The Oregon Legislature voted Friday, July 7, to name the osprey as Oregon's official "state raptor."
The eye-catching bird of prey, which has a diet of primarily fish and often can be seen hunting at lakes and waterways, joins the western meadowlark — chosen in 1927, through a poll of children organized by the Oregon Audubon Society — as one of Oregon's state birds. The western meadowlark was redesignated as the "state songbird."
Senate Concurrent Resolution 18, which made the change, received late life in the legislative session after running into initial roadblocks. While it was approved by the Senate on a 24-5 vote in April, it appeared dead in the House of Representatives before it was tweaked to make the osprey the state raptor while preserving the western meadowlark as the state songbird, The Oregonian/OregonLive reported.
The resolution passed the House by a 43-17 vote on Friday, with a number of representatives from Portland's Westside suburbs — including Reps. Jeff Barker of Aloha, Ken Helm of Beaverton, Janeen Sollman of Hillsboro and Julie Parrish of West Linn — among those voting "no." The Senate concurred with the House on a 28-0 vote.
SCR 18 was carried in the Senate vote Friday by Sen. Ginny Burdick, who represents parts of Tigard and Southwest Portland, in her capacity as Senate majority leader.
The resolution was co-sponsored by Sen. Elizabeth Steiner Hayward, who represents parts of Beaverton and Portland, and Sen. Fred Girod of Stayton.
Freshman Rep. Rich Vial, a Scholls legislator whose district also includes King City, Sherwood, Wilsonville and small pieces of Hillsboro and Tigard, was also involved on the House side, Steiner Hayward noted. She described herself, Girod and Vial as being among the more "avid birders" in the Oregon Legislature.

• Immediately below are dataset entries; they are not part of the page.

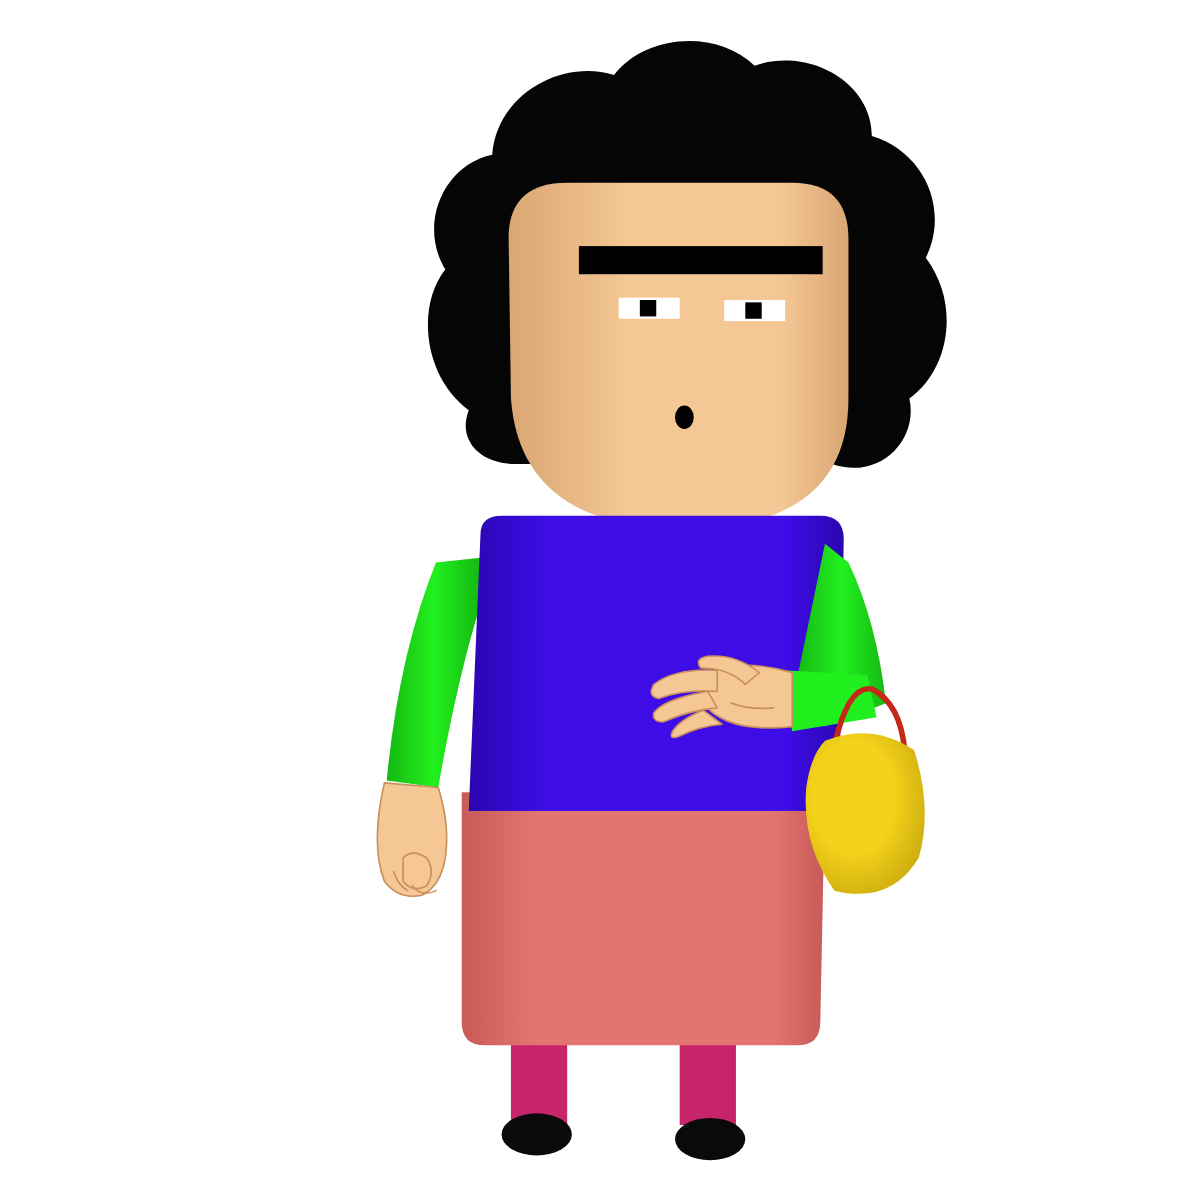
<!DOCTYPE html>
<html lang="en">
<head>
<meta charset="utf-8">
<title>Lady with Handbag</title>
<link rel="stylesheet" href="https://fonts.googleapis.com/css2?family=Roboto&display=swap">
<style>
  :root {
    --page: #ffffff;
    --hair: #050505;
    --skin: #f4c795;
    --skin-shade: #d9a673;
    --skin-line: #c98f5c;
    --brow: #000000;
    --eye-white: #ffffff;
    --top: #3d0ce6;
    --top-shade: #2a06b0;
    --sleeve: #22f01e;
    --sleeve-shade: #15b812;
    --skirt: #e27572;
    --skirt-shade: #c85a58;
    --leg: #c6256a;
    --shoe: #0a0a0a;
    --purse: #f2d21a;
    --purse-shade: #c9a80e;
    --strap: #c4281a;
  }
  html, body {
    margin: 0;
    padding: 0;
    width: 1200px;
    height: 1200px;
    overflow: hidden;
    background: var(--page);
    font-family: "Roboto", sans-serif;
  }
  .canvas { display: block; width: 1200px; height: 1200px; }
  .finger { fill: var(--skin); stroke: var(--skin-line); stroke-width: 0.7; stroke-linejoin: round; }
  .crease { fill: none; stroke: var(--skin-line); stroke-width: 0.7; stroke-linecap: round; }
</style>
</head>
<body>
<svg class="canvas" viewBox="0 0 512 512" role="img" aria-label="Cartoon lady with curly black hair, purple top, pink skirt and a yellow handbag">
  <defs>
    <linearGradient id="skinTone" x1="0" y1="0" x2="1" y2="0">
      <stop offset="0" stop-color="var(--skin-shade)"/>
      <stop offset="0.35" stop-color="var(--skin)"/>
      <stop offset="0.8" stop-color="var(--skin)"/>
      <stop offset="1" stop-color="var(--skin-shade)"/>
    </linearGradient>
    <linearGradient id="topTone" x1="0" y1="0" x2="1" y2="0">
      <stop offset="0" stop-color="var(--top-shade)"/>
      <stop offset="0.2" stop-color="var(--top)"/>
      <stop offset="0.85" stop-color="var(--top)"/>
      <stop offset="1" stop-color="var(--top-shade)"/>
    </linearGradient>
    <linearGradient id="skirtTone" x1="0" y1="0" x2="1" y2="0">
      <stop offset="0" stop-color="var(--skirt-shade)"/>
      <stop offset="0.2" stop-color="var(--skirt)"/>
      <stop offset="0.85" stop-color="var(--skirt)"/>
      <stop offset="1" stop-color="var(--skirt-shade)"/>
    </linearGradient>
    <linearGradient id="sleeveTone" x1="0" y1="0" x2="1" y2="0">
      <stop offset="0" stop-color="var(--sleeve-shade)"/>
      <stop offset="0.5" stop-color="var(--sleeve)"/>
      <stop offset="1" stop-color="var(--sleeve-shade)"/>
    </linearGradient>
    <radialGradient id="purseTone" cx="0.4" cy="0.4" r="0.7">
      <stop offset="0.5" stop-color="var(--purse)"/>
      <stop offset="1" stop-color="var(--purse-shade)"/>
    </radialGradient>
    <g id="eye">
      <rect x="0" y="0" width="26" height="9" fill="var(--eye-white)"/>
      <rect x="9" y="1" width="7" height="7" fill="var(--brow)"/>
    </g>
  </defs>

  <g class="legs">
    <rect x="218" y="436" width="24" height="44" fill="var(--leg)"/>
    <rect x="290" y="436" width="24" height="44" fill="var(--leg)"/>
    <ellipse cx="229" cy="484" rx="15" ry="9" fill="var(--shoe)"/>
    <ellipse cx="303" cy="486" rx="15" ry="9" fill="var(--shoe)"/>
  </g>

  <g class="hair">
    <path fill="var(--hair)" d="M200 175 C180 160 178 130 190 115 C178 95 190 70 210 66 C212 40 240 25 262 32 C275 15 305 12 322 28 C345 20 372 35 372 58 C395 65 405 90 395 110 C410 130 405 158 388 170 C392 188 375 205 355 198 L220 198 C205 198 195 188 200 175 Z"/>
  </g>

  <g class="head">
    <path fill="url(#skinTone)" d="M217 100 Q218 78 242 78 L338 78 Q362 78 362 102 L362 170 Q362 225 292 226 Q222 225 218 170 Z"/>
    <rect class="eyebrow" x="247" y="105" width="104" height="12" fill="var(--brow)"/>
    <use href="#eye" x="264" y="127"/>
    <use href="#eye" x="309" y="128"/>
    <ellipse class="mouth" cx="292" cy="178" rx="4" ry="5" fill="var(--brow)"/>
  </g>

  <g class="left-arm">
    <path fill="url(#sleeveTone)" d="M205 238 L186 240 Q170 280 165 333 L187 336 Q195 290 205 258 Z"/>
    <g class="left-fist">
      <path class="finger" d="M164 334 L187 336 Q192 352 190 366 Q188 378 180 382 Q170 384 164 376 Q158 360 164 334 Z"/>
      <path class="finger" d="M172 366 Q176 362 182 366 Q186 372 182 378 Q176 381 172 376 Z"/>
      <path class="crease" d="M176 378 Q180 383 186 380 M168 372 Q170 378 174 380"/>
    </g>
  </g>

  <g class="body">
    <path fill="url(#skirtTone)" d="M197 338 L352 338 L350 436 Q350 446 340 446 L207 446 Q197 446 197 436 Z"/>
    <path fill="url(#topTone)" d="M205 228 Q205 220 214 220 L350 220 Q360 220 360 230 L358 346 L200 346 Z"/>
  </g>

  <g class="right-arm">
    <path fill="url(#sleeveTone)" d="M352 232 L362 240 Q374 265 378 300 L352 310 L340 290 Z"/>
    <path fill="var(--sleeve)" d="M334 286 L370 288 L374 306 L338 312 Z"/>
    <g class="right-hand">
      <path class="finger" d="M338 287 Q322 282 306 285 L300 300 Q310 313 338 310 Z"/>
      <path class="finger" d="M308 309 Q298 310 290 314 Q285 316 287 312 Q290 307 300 303 Z"/>
      <path class="finger" d="M306 302 Q294 303 283 308 Q278 308 279 304 Q284 298 302 295 Z"/>
      <path class="finger" d="M306 295 Q292 294 281 298 Q276 297 279 292 Q288 285 306 286 Z"/>
      <path class="finger" d="M324 287 Q314 279 302 280 Q296 281 299 285 Q311 285 318 292 Z"/>
      <path class="crease" d="M312 300 Q320 303 330 302"/>
    </g>
  </g>

  <g class="handbag">
    <path fill="none" stroke="var(--strap)" stroke-width="2.4" d="M356 318 Q362 292 372 294 Q384 300 386 320"/>
    <path fill="url(#purseTone)" d="M352 316 Q372 308 390 320 Q398 345 392 366 Q380 386 356 380 Q342 360 344 336 Q346 322 352 316 Z"/>
  </g>
</svg>
</body>
</html>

"We're the three that I know are the most engaged with it," she said.
Steiner Hayward said she was happy to co-sponsor the legislation when Girod pitched it to her, remarking, "I really love osprey, and I think they're a cool bird."

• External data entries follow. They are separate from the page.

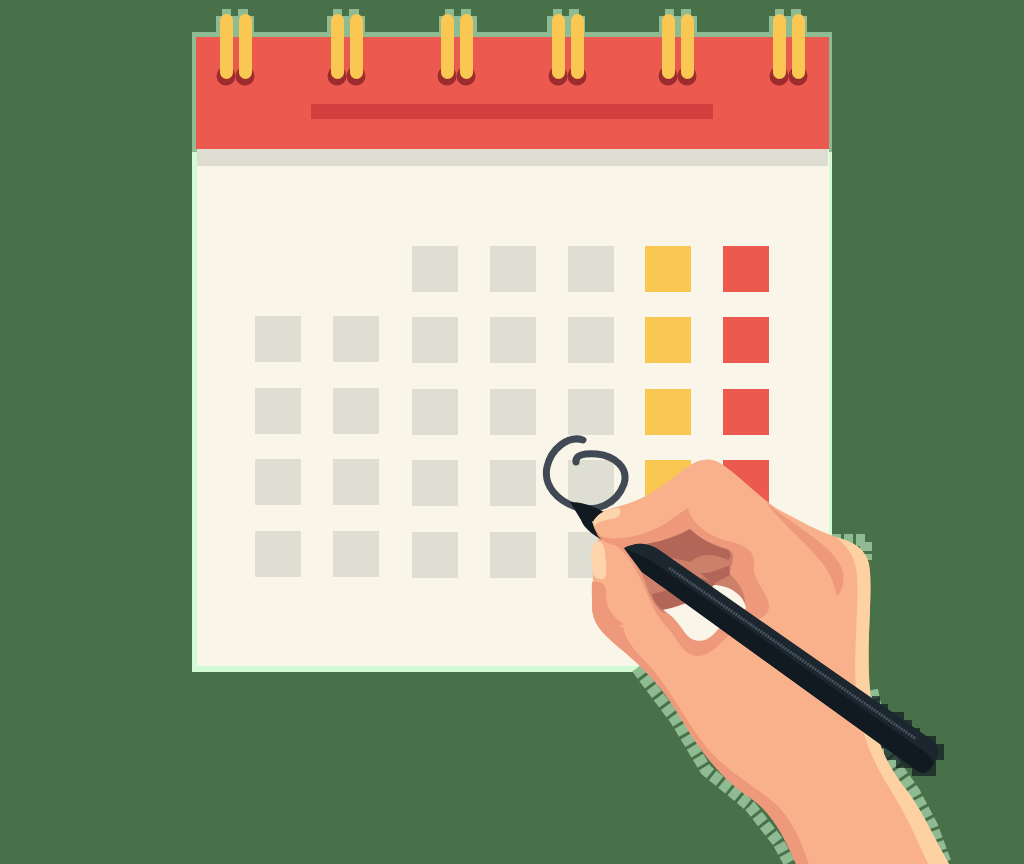
<!DOCTYPE html>
<html lang="en">
<head>
<meta charset="utf-8">
<title>Calendar with marked date</title>
<style>
:root {
  --ground: #48714a;
  --fringe: #8fbb92;
  --mint: #d3fbd5;
  --paper: #f9f6e9;
  --fold: #deddd2;
  --day: #deded2;
  --red: #eb594f;
  --red-dark: #d33f3f;
  --hole: #9c2c2e;
  --yellow: #fbc753;
  --ink: #414a54;
  --pen: #1c262e;
  --pen-dark: #111a20;
  --pen-shine: #47535f;
  --skin: #f9b18c;
  --skin-shade: #ee997b;
  --skin-light: #fed1a2;
  --palm: #cc7f69;
  --palm-dark: #b26657;
  --nail: #fdd4ac;
}
html, body { margin: 0; height: 100%; overflow: hidden; background: var(--ground); }
svg { display: block; width: 1024px; height: 864px; }
.paper { fill: var(--paper); }
.fold { fill: var(--fold); }
.red { fill: var(--red); }
.title-bar { fill: var(--red-dark); }
.hole { fill: var(--hole); }
.ring { fill: var(--yellow); }
.weekday { fill: var(--day); }
.saturday { fill: var(--yellow); }
.sunday { fill: var(--red); }
.mint { fill: var(--mint); }
.fringe { fill: var(--fringe); }
.mark { fill: none; stroke: var(--ink); stroke-width: 7; stroke-linecap: round; stroke-linejoin: round; }
.skin { fill: var(--skin); }
.skin-shade { fill: var(--skin-shade); }
.skin-light { fill: var(--skin-light); }
.palm { fill: var(--palm); }
.palm-dark { fill: var(--palm-dark); }
.nail { fill: var(--nail); }
.pen { fill: var(--pen); }
.pen-dark { fill: var(--pen-dark); }
.pen-shine { fill: none; stroke: var(--pen-shine); stroke-width: 3; stroke-dasharray: 2 1; }
.edge-glow { fill: none; stroke: var(--fringe); stroke-width: 12; stroke-dasharray: 9 3; }
</style>
</head>
<body>
<svg viewBox="0 0 1024 864" role="img" aria-label="A hand circles a date on a calendar with a pen">
  <defs>
    <g id="ring-pair">
      <circle class="hole" cx="9" cy="76" r="9.5"/>
      <circle class="hole" cx="28" cy="76" r="9.5"/>
      <rect class="ring" x="3" y="14" width="13" height="65" rx="6.5"/>
      <rect class="ring" x="22" y="14" width="13" height="65" rx="6.5"/>
    </g>
    <path id="ring-fringe" d="M-1 16H5V9H14V16H21V9H31V16H37V34H-1Z"/>
    <rect id="day" width="46" height="46"/>
    <g id="week">
      <use href="#day" x="412"/>
      <use href="#day" x="490"/>
      <use href="#day" x="568"/>
      <use class="saturday" href="#day" x="645"/>
      <use class="sunday" href="#day" x="723"/>
    </g>
    <g id="week-start">
      <use href="#day" x="255"/>
      <use href="#day" x="333"/>
    </g>
    <path id="hand-shape" d="M796 864C786 840 773 814 752 799C716 776 695 742 677 712C660 684 643 668 622 650C606 636 592 626 592 606C592 590 594 580 592 562C591 548 594 540 602 540L593 526C592 516 600 511 616 507C646 500 662 486 683 470C696 460 708 456 720 463C740 476 758 496 776 508C798 520 816 530 836 537C858 543 869 552 870 572C872 606 866 648 870 690C873 736 884 762 908 792C924 814 934 838 949 864Z"/>
    <clipPath id="hand-clip"><use href="#hand-shape"/></clipPath>
  </defs>

  <g id="edge-fringe">
    <rect class="fringe" x="192" y="32" width="640" height="120"/>
    <rect class="mint" x="192" y="152" width="640" height="520"/>
    <g class="fringe">
      <use href="#ring-fringe" x="217"/>
      <use href="#ring-fringe" x="328"/>
      <use href="#ring-fringe" x="440"/>
      <use href="#ring-fringe" x="548"/>
      <use href="#ring-fringe" x="660"/>
      <use href="#ring-fringe" x="770"/>
    </g>
    <path class="edge-glow" d="M637 668L676 720L706 770L750 806L778 842L790 864M832 540H866V560M872 690L886 752L914 792L932 826L946 864"/>
    <path class="pen-dark" opacity=".7" d="M872 696H880V704H888V712H904V720H912V728H920V736H936V744H944V760H936V776H912V768H896V760H884V748H872Z"/>
  </g>

  <g id="calendar">
    <rect class="paper" x="197" y="148" width="632" height="518"/>
    <rect class="fold" x="197" y="148" width="631" height="18"/>
    <rect class="red" x="196" y="37" width="633" height="112"/>
    <rect class="title-bar" x="311" y="104" width="402" height="15"/>
    <g id="binding">
      <use href="#ring-pair" x="217"/>
      <use href="#ring-pair" x="328"/>
      <use href="#ring-pair" x="438"/>
      <use href="#ring-pair" x="549"/>
      <use href="#ring-pair" x="659"/>
      <use href="#ring-pair" x="770"/>
    </g>
    <g id="days" class="weekday">
      <use href="#week" y="246"/>
      <use href="#week-start" y="316"/>
      <use href="#week" y="317"/>
      <use href="#week-start" y="388"/>
      <use href="#week" y="389"/>
      <use href="#week-start" y="459"/>
      <use href="#week" y="460"/>
      <use href="#week-start" y="531"/>
      <use href="#day" x="412" y="532"/>
      <use href="#day" x="490" y="532"/>
      <use href="#day" x="568" y="532"/>
    </g>
  </g>

  <path id="circled-date" class="mark" d="M583 440C568 435 551 449 547 467C543 486 558 501 576 507C598 513 617 503 624 484C629 468 615 456 597 454C584 453 575 455 576 462"/>

  <g id="hand">
    <use class="skin" href="#hand-shape"/>
    <g clip-path="url(#hand-clip)">
      <path class="skin-light" d="M826 530C846 543 856 556 857 576C859 612 853 652 856 690C860 736 874 764 892 792C908 818 918 842 930 868H960V530Z"/>
      <path class="skin-shade" d="M588 590C596 606 598 620 606 628C614 624 620 627 624 624C622 634 632 648 644 660C668 684 682 716 704 744C724 770 752 784 776 804C792 820 802 842 810 868H780L690 770L580 630Z"/>
      <path class="skin-shade" d="M766 502C796 528 836 546 843 572C845 582 842 590 837 597C834 582 829 570 818 558C803 540 782 524 766 502Z"/>
    </g>
    <path class="skin-shade" d="M606 543C634 542 660 534 688 508C692 524 708 536 728 541C746 545 756 552 754 566C752 580 768 592 769 606C769 617 758 620 744 624C728 630 716 656 698 656C682 656 678 638 666 626C650 610 646 584 634 568C626 556 616 550 606 543Z"/>
    <path class="palm" d="M626 547C652 545 672 538 690 529C700 539 714 545 728 549C738 554 730 566 730 574C738 582 746 592 745 606C738 598 726 588 714 584L664 613C652 606 648 588 642 574Z"/>
    <path class="palm-dark" d="M646 544C664 541 678 536 690 529C700 539 714 546 728 550C732 555 731 558 728 560C710 552 700 554 690 562L664 556Z"/>
    <path class="palm-dark" d="M652 594C672 590 688 582 702 578L716 584C704 598 684 604 663 610C657 606 653 600 652 594Z"/>
    <path class="palm-dark" d="M700 573C712 574 720 568 729 566L730 575L713 584Z"/>
    <path class="paper" d="M663 610C684 606 702 598 714 585C732 586 744 596 746 608C738 620 722 622 714 634C704 644 692 642 686 634C680 626 674 616 663 610Z"/>
    <path class="skin" d="M598 538C620 542 634 562 640 580C646 598 650 606 660 618L640 640L600 612L602 576Z"/>
    <path class="skin-shade" d="M592 582C600 580 606 584 606 592C606 604 608 614 624 624C614 628 608 626 604 630C594 620 591 606 592 582Z"/>
    <path class="nail" d="M593 545C598 538 604 542 605 552C606 562 607 572 605 578C600 581 595 578 593 574C591 563 590 552 593 545Z"/>
  </g>

  <g id="pen">
    <path class="pen-dark" d="M570 502C582 502 594 506 604 512L592 522L602 540C592 534 584 528 581 520Z"/>
    <path class="pen" d="M624 548C636 541 648 543 658 549L932 740C940 746 940 756 934 763C930 772 924 776 916 770L642 572Z"/>
    <path class="pen-dark" d="M624 548L650 560L928 754L934 763C930 772 924 776 916 770L642 572Z"/>
    <path class="pen-shine" d="M669 568L916 739"/>
  </g>

  <g id="index-fingertip">
    <path class="skin" d="M593 524C595 514 606 510 620 507C642 502 658 491 672 480L688 508C668 530 646 543 622 545C608 546 596 537 593 524Z"/>
    <path class="skin-shade" d="M596 533C606 541 622 539 638 535C660 530 672 518 688 508C674 530 652 542 626 546C612 546 602 543 596 533Z"/>
    <path class="nail" d="M594 520C600 511 611 508 619 508C622 512 620 516 616 518C608 520 600 520 594 526Z"/>
  </g>
</svg>
</body>
</html>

Asked about the changes to the resolution to split the "state bird" between the osprey and western meadowlark after the initial resolution, replacing the western meadowlark with the osprey, passed the Senate, Steiner Hayward quipped, "When stuff goes over to the House, sometimes interesting things happen."
She added, "I don't know why it (rose to) the level of meriting negotiations, but I'm glad it did, because I think the osprey deserves some recognition."
The bird of prey, Steiner Hayward noted, has had "an amazing comeback" in Oregon, as osprey populations plunged along with those of many other raptors due to the use of DDT as a pesticide in the 1950s and 1960s. Since the federal ban on DDT, the osprey has rebounded in Oregon and other states.
The Times reached out to city officials in Tigard, Tualatin and Durham about whether there are osprey nesting sites in those communities. Their answer: probably not, but osprey sightings in the area are not uncommon.
"I have seen ospreys in the Durham/Cook Park areas but have not seen an active nest," said one Durham resident, as reported by City Administrator Linda Tate.
Another told Tate, "I agree that it is possible to see them but their nests are quite obvious and I have not seen any."
Eva Kristofik, who works at the Tualatin River National Wildlife Refuge, told The Times there are no active osprey nests at that refuge, located near Sherwood. However, she said, there are active nests at the Wapato Lake National Wildlife Refuge near Gaston.
Editor's note: This story has been updated with background information on the osprey and quotes from state Sen. Elizabeth Steiner Hayward.
By Mark Miller
Assistant Editor, The Times